Problem details: If a line of the data below holds the word "skin", list it.

Task material:
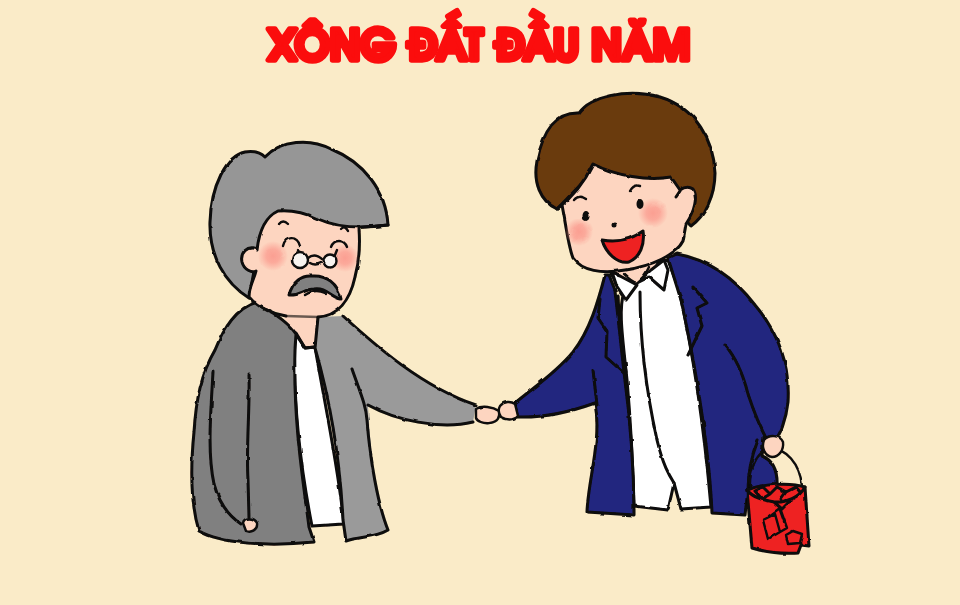
<!DOCTYPE html>
<html lang="vi">
<head>
<meta charset="utf-8">
<title>Xông đất đầu năm</title>
<style>
:root {
  --cream: #faebc8;
  --red: #fb0d0d;
  --bucket: #ee2024;
  --ink: #0b0908;
  --skin: #fdd5c0;
  --blush: #fb9f92;
  --hair-grey: #969696;
  --coat-dark: #808080;
  --coat-light: #9a9a9a;
  --hair-brown: #6a3a0d;
  --navy: #24267f;
  --white: #ffffff;
}
html, body { margin: 0; padding: 0; background: var(--cream); overflow: hidden; }
.card { position: relative; width: 960px; height: 605px; background: var(--cream); overflow: hidden; }
.scene { display: block; width: 960px; height: 605px; }
.title {
  font-family: "TeX Gyre Adventor", "Inter", sans-serif;
  font-weight: 700; font-size: 42px;
  fill: var(--red); stroke: var(--red); stroke-width: 5.5;
  stroke-linejoin: round; stroke-linecap: round;
}
.drawn { stroke: var(--ink); stroke-width: 3; stroke-linejoin: round; stroke-linecap: round; fill: none; }
.fine { stroke-width: 2.4; }
.skin { fill: var(--skin); }
.white { fill: var(--white); }
.hair-grey { fill: var(--hair-grey); }
.coat-dark { fill: var(--coat-dark); }
.coat-light { fill: var(--coat-light); }
.hair-brown { fill: var(--hair-brown); }
.navy { fill: var(--navy); }
.red { fill: var(--bucket); }
.ink { fill: var(--ink); stroke: none; }
.bare { stroke: none; }
</style>
</head>
<body>
<main class="card">
<svg class="scene" viewBox="0 0 960 605" role="img" aria-label="Xông đất đầu năm: a young man with a red gift bucket shakes hands with an old man">
  <defs>
    <radialGradient id="blush">
      <stop offset="0" stop-color="var(--blush)"/>
      <stop offset=".45" stop-color="var(--blush)" stop-opacity=".8"/>
      <stop offset="1" stop-color="var(--blush)" stop-opacity="0"/>
    </radialGradient>
    <filter id="hand-line" x="-5%" y="-5%" width="110%" height="110%">
      <feTurbulence type="fractalNoise" baseFrequency=".09" numOctaves="2" seed="4" result="grain"/>
      <feDisplacementMap in="SourceGraphic" in2="grain" scale="2.5" xChannelSelector="R" yChannelSelector="G"/>
    </filter>
  </defs>

  <text class="title" x="268" y="60" textLength="422" lengthAdjust="spacingAndGlyphs">XÔNG ĐẤT ĐẦU NĂM</text>

  <g id="old-man" class="drawn" filter="url(#hand-line)">
    <path class="skin bare" d="M280 312L319 316L315 347L305 349L292 330Z"/>
    <path class="white" d="M295 333L305 348L315 347C324 400 338 465 344 524L312 526C303 480 292 410 295 333Z"/>
    <path class="coat-dark" d="M257 302C236 308 224 328 215 350C201 374 196 400 194 432C190 472 191 505 199 531C220 543 265 547 314 542L309 527C303 480 293 420 295 350L296 334C288 322 273 313 257 302Z"/>
    <path class="coat-light bare" d="M343 316C375 345 422 387 476 405L473 422C440 430 395 420 368 405C370 450 376 500 388 530C375 538 360 536 346 541L343 520C340 460 330 400 315 348L318 317Z"/>
    <path d="M343 316C375 345 422 387 476 405M473 422C440 430 395 420 368 405M352 369C360 392 366 405 367 420C370 460 378 505 388 530C375 538 360 536 346 541L343 520C340 460 330 400 315 348L318 317M296 333L305 348L315 347"/>
    <path d="M213 372C211 410 207 452 214 484C219 503 229 516 241 524M249 375C250 410 246 445 248 480L249 517"/>
    <path class="skin fine" d="M243 523C244 517 254 517 257 523C258 530 251 533 246 531Z"/>

    <path class="hair-grey" d="M249 298C225 283 209 256 210 222C211 186 226 156 245 152Q258 150 265 157C281 140 310 138 331 149C363 162 386 190 388 225L330 230L258 250Z"/>
    <path class="skin bare" d="M278 211C265 217 259 232 258 248C247 244 240 252 242 262C244 270 252 273 256 271L249 297C260 310 290 317 318 317C338 316 350 300 355 277C360 258 360 240 358 227C340 226 325 222 310 216Q294 210 278 211Z"/>
    <path d="M388 225C360 229 336 227 318 219C303 212 290 210 278 211C265 217 259 232 257 250M257 249C247 245 240 253 242 262C244 270 252 273 256 271C254 280 249 286 249 297C260 310 274 314 286 316"/>
    <path class="fine" stroke-opacity=".6" d="M286 316L318 317"/>
    <path d="M318 317C338 316 350 300 355 277C360 258 360 242 359 229"/>
    <circle class="bare" cx="273" cy="256" r="15" fill="url(#blush)"/>
    <circle class="bare" cx="345" cy="258" r="14" fill="url(#blush)"/>
    <path class="fine" d="M279 224Q283 219 288 224M341 229Q345 225 348 231M283 246C285 236 297 235 300 246M331 247C334 239 344 239 347 247"/>
    <path class="fine" d="M298 250L301 256M308 258Q315 252 323 260M335 255L337 250M310 263Q315 266 321 263"/>
    <circle class="fine" cx="300" cy="260" r="8" fill="#f7f3ef"/>
    <circle class="fine" cx="330" cy="261" r="6.5" fill="#f7f3ef"/>
    <path class="coat-dark" d="M289 295C293 281 302 275 312 276C326 275 338 283 341 299C332 298 326 287 314 289C304 289 300 296 289 295Z"/>
    <path class="fine" d="M305 295Q315 288 325 293"/>
  </g>

  <g id="young-man" class="drawn" filter="url(#hand-line)">
    <path class="white" d="M611 274L624 292C618 310 623 340 627 380C631 425 633 470 634 506L668 510L674 483L681 509L711 507C706 450 697 370 679 290L668 260Z"/>
    <path class="navy" d="M605 275C598 302 590 330 573 352C555 374 530 390 515 403L517 417C542 418 570 412 595 403C602 440 588 480 587 512L634 515C634 470 631 425 624 372L615 290L609 275Z"/>
    <path class="navy" d="M677 254C710 260 736 280 755 305C781 336 790 370 788 402C786 420 780 436 774 441L764 437L762 456C772 460 778 470 777 487L748 490L745 515L712 513C710 465 700 385 681 300L668 258Z"/>
    <path d="M600 299L598 318L607 331L606 357L626 375M693 287L707 303L697 308L702 326L688 355M593 370L597 405M725 345C738 360 744 378 748 394C755 415 761 429 767 440M758 440C752 455 748 473 748 490"/>
    <path d="M640 292C640 340 646 390 657 440C663 465 669 475 674 483M618 295C619 320 622 345 626 372"/>
    <path class="skin bare" d="M609 269L662 255L653 268L637 283L624 279Z"/>
    <path class="white" d="M612 273L620 276L637 285L626 300L616 285Z"/>
    <path class="white" d="M637 283L651 270L664 260L668 270L664 290L649 277Z"/>
    <path class="fine" d="M624 274Q632 282 637 283Q644 278 649 267"/>

    <path class="hair-brown" d="M557 209C540 201 533 182 537 161C543 131 555 112 579 113C590 97 626 88 660 97C696 108 714 141 715 173C715 196 705 216 691 226L680 215L640 190L590 175Z"/>
    <path class="skin bare" d="M593 164C584 182 574 194 562 204C566 225 568 245 573 258C582 271 602 274 625 270C652 266 676 255 683 241L686 224C696 212 698 196 693 189Q687 186 680 190L671 177C648 180 616 176 593 164Z"/>
    <path d="M557 209C574 196 585 181 593 164C616 176 648 181 671 177L680 190Q687 185 693 189C698 196 695 211 686 224L683 241C676 255 652 266 625 270C602 274 582 271 573 258C568 245 566 225 562 205M676 197L680 191"/>
    <circle class="bare" cx="579" cy="232" r="14" fill="url(#blush)"/>
    <circle class="bare" cx="653" cy="213" r="15" fill="url(#blush)"/>
    <path class="fine" d="M574 200Q579 194 586 199M630 191Q634 184 640 186"/>
    <ellipse class="ink" cx="586" cy="216" rx="3.5" ry="5"/>
    <ellipse class="ink" cx="640" cy="204" rx="3.5" ry="5"/>
    <circle class="ink" cx="614" cy="225" r="2.5"/>
    <path class="red" d="M602 240C617 243 632 239 643 231C645 245 640 257 629 262C617 264 606 253 602 240Z"/>
  </g>

  <g id="handshake" class="drawn fine" filter="url(#hand-line)">
    <path class="skin" d="M476 409C482 405 493 407 499 411C500 417 498 422 490 423C483 424 477 421 476 418Z"/>
    <path class="skin" d="M500 406C504 401 511 401 515 404L518 416C513 421 506 420 501 417Q497 411 500 406Z"/>
  </g>

  <g id="gift-bucket" class="drawn" filter="url(#hand-line)">
    <path class="fine" d="M750 488C749 469 757 452 768 449C786 447 800 464 802 486"/>
    <path class="skin fine" d="M764 440C769 434 780 435 783 442C784 450 779 457 772 457C765 456 761 448 764 440Z"/>
    <path class="red" d="M747 490C762 484 790 482 805 487L809 546L801 545L798 553C782 554 765 552 752 548Z"/>
    <path d="M747 490C753 498 764 500 774 502C786 503 800 497 805 487M755 491L763 487L770 494L762 499ZM770 494L777 487L786 492L781 499M786 492L796 487L800 492M774 502L782 509L790 501"/>
    <path class="fine" d="M763 520L775 514L780 532L768 539ZM769 516L780 508L787 528L780 532M780 510L785 524M786 535L793 531L802 534L800 543L788 544Z"/>
  </g>
</svg>
</main>
</body>
</html>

Solved exercise:
  --skin: #fdd5c0;
.skin { fill: var(--skin); }
    <path class="skin bare" d="M280 312L319 316L315 347L305 349L292 330Z"/>
    <path class="skin fine" d="M243 523C244 517 254 517 257 523C258 530 251 533 246 531Z"/>
    <path class="skin bare" d="M278 211C265 217 259 232 258 248C247 244 240 252 242 262C244 270 252 273 256 271L249 297C260 310 290 317 318 317C338 316 350 300 355 277C360 258 360 240 358 227C340 226 325 222 310 216Q294 210 278 211Z"/>
    <path class="skin bare" d="M609 269L662 255L653 268L637 283L624 279Z"/>
    <path class="skin bare" d="M593 164C584 182 574 194 562 204C566 225 568 245 573 258C582 271 602 274 625 270C652 266 676 255 683 241L686 224C696 212 698 196 693 189Q687 186 680 190L671 177C648 180 616 176 593 164Z"/>
    <path class="skin" d="M476 409C482 405 493 407 499 411C500 417 498 422 490 423C483 424 477 421 476 418Z"/>
    <path class="skin" d="M500 406C504 401 511 401 515 404L518 416C513 421 506 420 501 417Q497 411 500 406Z"/>
    <path class="skin fine" d="M764 440C769 434 780 435 783 442C784 450 779 457 772 457C765 456 761 448 764 440Z"/>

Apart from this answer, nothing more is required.